* Exercise
In the entries that follow, find every line containing "html" and copy it.

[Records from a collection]
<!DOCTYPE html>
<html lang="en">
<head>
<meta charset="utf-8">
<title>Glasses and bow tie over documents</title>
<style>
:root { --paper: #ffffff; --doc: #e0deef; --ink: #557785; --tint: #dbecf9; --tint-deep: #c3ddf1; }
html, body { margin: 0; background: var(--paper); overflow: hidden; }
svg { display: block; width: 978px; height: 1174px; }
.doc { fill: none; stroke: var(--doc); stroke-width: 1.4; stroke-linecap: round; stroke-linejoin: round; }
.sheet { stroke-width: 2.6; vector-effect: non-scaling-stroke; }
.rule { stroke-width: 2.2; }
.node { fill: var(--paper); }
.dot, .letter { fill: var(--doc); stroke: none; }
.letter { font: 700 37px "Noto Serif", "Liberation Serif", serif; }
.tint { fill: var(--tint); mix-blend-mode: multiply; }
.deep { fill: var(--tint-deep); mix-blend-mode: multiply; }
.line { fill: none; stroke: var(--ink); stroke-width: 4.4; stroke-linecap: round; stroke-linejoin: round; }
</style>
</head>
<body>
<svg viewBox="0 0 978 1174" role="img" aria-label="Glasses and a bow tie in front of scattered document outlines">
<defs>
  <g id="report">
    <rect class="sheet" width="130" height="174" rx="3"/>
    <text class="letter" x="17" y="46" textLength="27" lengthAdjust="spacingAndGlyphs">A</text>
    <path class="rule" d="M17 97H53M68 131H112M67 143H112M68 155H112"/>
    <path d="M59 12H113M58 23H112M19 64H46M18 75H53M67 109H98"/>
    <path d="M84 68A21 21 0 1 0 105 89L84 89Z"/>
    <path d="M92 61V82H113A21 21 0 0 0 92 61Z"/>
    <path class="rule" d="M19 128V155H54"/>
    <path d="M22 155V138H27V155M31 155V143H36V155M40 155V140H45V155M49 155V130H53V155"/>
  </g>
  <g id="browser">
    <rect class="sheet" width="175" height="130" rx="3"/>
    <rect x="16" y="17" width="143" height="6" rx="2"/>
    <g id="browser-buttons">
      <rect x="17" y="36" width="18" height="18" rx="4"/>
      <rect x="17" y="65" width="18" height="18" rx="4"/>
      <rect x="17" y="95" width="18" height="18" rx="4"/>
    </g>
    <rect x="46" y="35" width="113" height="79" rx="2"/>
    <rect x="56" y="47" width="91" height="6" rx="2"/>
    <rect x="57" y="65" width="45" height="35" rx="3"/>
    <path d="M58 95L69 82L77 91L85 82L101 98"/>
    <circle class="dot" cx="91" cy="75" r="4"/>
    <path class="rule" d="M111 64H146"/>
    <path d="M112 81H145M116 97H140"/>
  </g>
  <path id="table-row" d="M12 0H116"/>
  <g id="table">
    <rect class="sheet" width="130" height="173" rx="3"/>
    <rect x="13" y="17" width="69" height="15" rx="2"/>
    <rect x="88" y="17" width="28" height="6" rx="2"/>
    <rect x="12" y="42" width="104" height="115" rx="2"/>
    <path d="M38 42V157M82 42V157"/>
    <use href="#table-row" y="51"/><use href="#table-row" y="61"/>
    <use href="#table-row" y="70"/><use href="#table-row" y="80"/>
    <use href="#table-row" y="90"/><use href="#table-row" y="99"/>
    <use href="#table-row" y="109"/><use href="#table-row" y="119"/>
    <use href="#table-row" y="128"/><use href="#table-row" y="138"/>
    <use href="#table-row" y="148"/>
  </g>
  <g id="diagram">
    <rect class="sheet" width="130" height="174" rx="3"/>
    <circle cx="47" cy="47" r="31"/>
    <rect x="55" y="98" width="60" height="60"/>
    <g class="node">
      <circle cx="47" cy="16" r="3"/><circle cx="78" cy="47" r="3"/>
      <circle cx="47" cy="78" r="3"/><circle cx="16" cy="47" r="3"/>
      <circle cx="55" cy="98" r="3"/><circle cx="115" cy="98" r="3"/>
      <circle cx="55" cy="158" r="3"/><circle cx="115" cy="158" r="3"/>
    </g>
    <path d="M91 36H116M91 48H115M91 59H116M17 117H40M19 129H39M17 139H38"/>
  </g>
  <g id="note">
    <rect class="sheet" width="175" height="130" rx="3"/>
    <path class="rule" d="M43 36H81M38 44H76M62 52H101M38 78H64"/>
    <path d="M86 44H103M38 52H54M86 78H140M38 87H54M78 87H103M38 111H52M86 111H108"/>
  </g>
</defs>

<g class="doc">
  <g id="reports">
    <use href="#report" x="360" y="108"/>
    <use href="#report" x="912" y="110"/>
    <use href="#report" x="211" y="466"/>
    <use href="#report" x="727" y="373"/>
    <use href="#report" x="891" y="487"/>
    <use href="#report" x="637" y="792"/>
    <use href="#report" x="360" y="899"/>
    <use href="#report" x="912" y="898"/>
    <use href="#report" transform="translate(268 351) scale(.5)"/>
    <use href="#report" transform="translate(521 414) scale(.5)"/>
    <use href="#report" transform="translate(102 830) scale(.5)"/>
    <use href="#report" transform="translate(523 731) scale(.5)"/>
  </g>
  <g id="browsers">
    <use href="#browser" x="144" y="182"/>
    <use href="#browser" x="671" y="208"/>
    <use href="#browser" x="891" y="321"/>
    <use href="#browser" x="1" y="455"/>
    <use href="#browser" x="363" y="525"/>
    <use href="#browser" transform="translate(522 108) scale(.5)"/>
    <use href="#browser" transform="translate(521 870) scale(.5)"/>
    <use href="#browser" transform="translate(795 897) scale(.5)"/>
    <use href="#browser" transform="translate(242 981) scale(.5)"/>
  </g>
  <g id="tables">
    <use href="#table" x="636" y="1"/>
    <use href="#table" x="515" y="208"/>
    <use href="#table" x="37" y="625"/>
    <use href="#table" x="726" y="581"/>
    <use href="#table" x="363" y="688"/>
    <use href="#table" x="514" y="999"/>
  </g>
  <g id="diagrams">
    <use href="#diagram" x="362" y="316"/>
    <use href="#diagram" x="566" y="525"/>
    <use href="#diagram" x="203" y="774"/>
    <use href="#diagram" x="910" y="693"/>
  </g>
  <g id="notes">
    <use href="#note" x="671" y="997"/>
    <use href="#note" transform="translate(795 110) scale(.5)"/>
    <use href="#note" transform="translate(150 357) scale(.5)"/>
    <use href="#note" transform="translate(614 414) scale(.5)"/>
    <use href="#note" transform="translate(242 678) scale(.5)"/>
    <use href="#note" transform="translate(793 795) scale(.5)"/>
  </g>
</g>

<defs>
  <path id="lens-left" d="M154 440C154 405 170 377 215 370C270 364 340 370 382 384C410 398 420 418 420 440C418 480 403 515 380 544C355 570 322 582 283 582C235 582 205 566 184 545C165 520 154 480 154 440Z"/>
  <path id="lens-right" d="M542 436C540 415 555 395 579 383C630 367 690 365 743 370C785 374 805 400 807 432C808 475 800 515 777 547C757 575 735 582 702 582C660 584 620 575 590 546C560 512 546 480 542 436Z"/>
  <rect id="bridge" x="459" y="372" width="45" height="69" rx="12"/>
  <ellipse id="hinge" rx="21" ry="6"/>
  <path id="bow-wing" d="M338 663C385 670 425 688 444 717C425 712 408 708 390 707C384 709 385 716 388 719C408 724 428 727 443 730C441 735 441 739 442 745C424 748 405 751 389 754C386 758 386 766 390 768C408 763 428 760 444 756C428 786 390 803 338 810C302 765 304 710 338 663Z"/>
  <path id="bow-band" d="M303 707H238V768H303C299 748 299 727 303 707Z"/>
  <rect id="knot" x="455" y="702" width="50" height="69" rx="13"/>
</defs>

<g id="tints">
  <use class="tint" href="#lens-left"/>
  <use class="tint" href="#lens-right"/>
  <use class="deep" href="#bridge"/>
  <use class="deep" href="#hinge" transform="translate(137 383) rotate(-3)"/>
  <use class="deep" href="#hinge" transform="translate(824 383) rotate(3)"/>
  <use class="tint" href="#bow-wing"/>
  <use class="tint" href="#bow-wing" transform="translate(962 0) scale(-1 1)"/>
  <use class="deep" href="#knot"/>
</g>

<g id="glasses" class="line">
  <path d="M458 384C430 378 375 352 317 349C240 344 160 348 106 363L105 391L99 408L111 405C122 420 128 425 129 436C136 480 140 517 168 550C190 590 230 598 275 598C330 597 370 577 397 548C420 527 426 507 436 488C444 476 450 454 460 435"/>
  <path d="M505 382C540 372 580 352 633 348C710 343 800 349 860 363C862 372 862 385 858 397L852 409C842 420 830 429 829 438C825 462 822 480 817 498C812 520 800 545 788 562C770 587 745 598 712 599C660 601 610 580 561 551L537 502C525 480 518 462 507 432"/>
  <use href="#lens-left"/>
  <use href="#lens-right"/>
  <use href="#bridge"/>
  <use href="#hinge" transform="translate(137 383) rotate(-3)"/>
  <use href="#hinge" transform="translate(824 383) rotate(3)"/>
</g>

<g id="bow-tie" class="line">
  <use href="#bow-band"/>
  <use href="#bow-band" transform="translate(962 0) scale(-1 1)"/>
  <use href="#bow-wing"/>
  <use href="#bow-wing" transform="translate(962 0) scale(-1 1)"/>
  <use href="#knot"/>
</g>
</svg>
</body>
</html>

* Response to this exercise
<!DOCTYPE html>
<html lang="en">
html, body { margin: 0; background: var(--paper); overflow: hidden; }
</html>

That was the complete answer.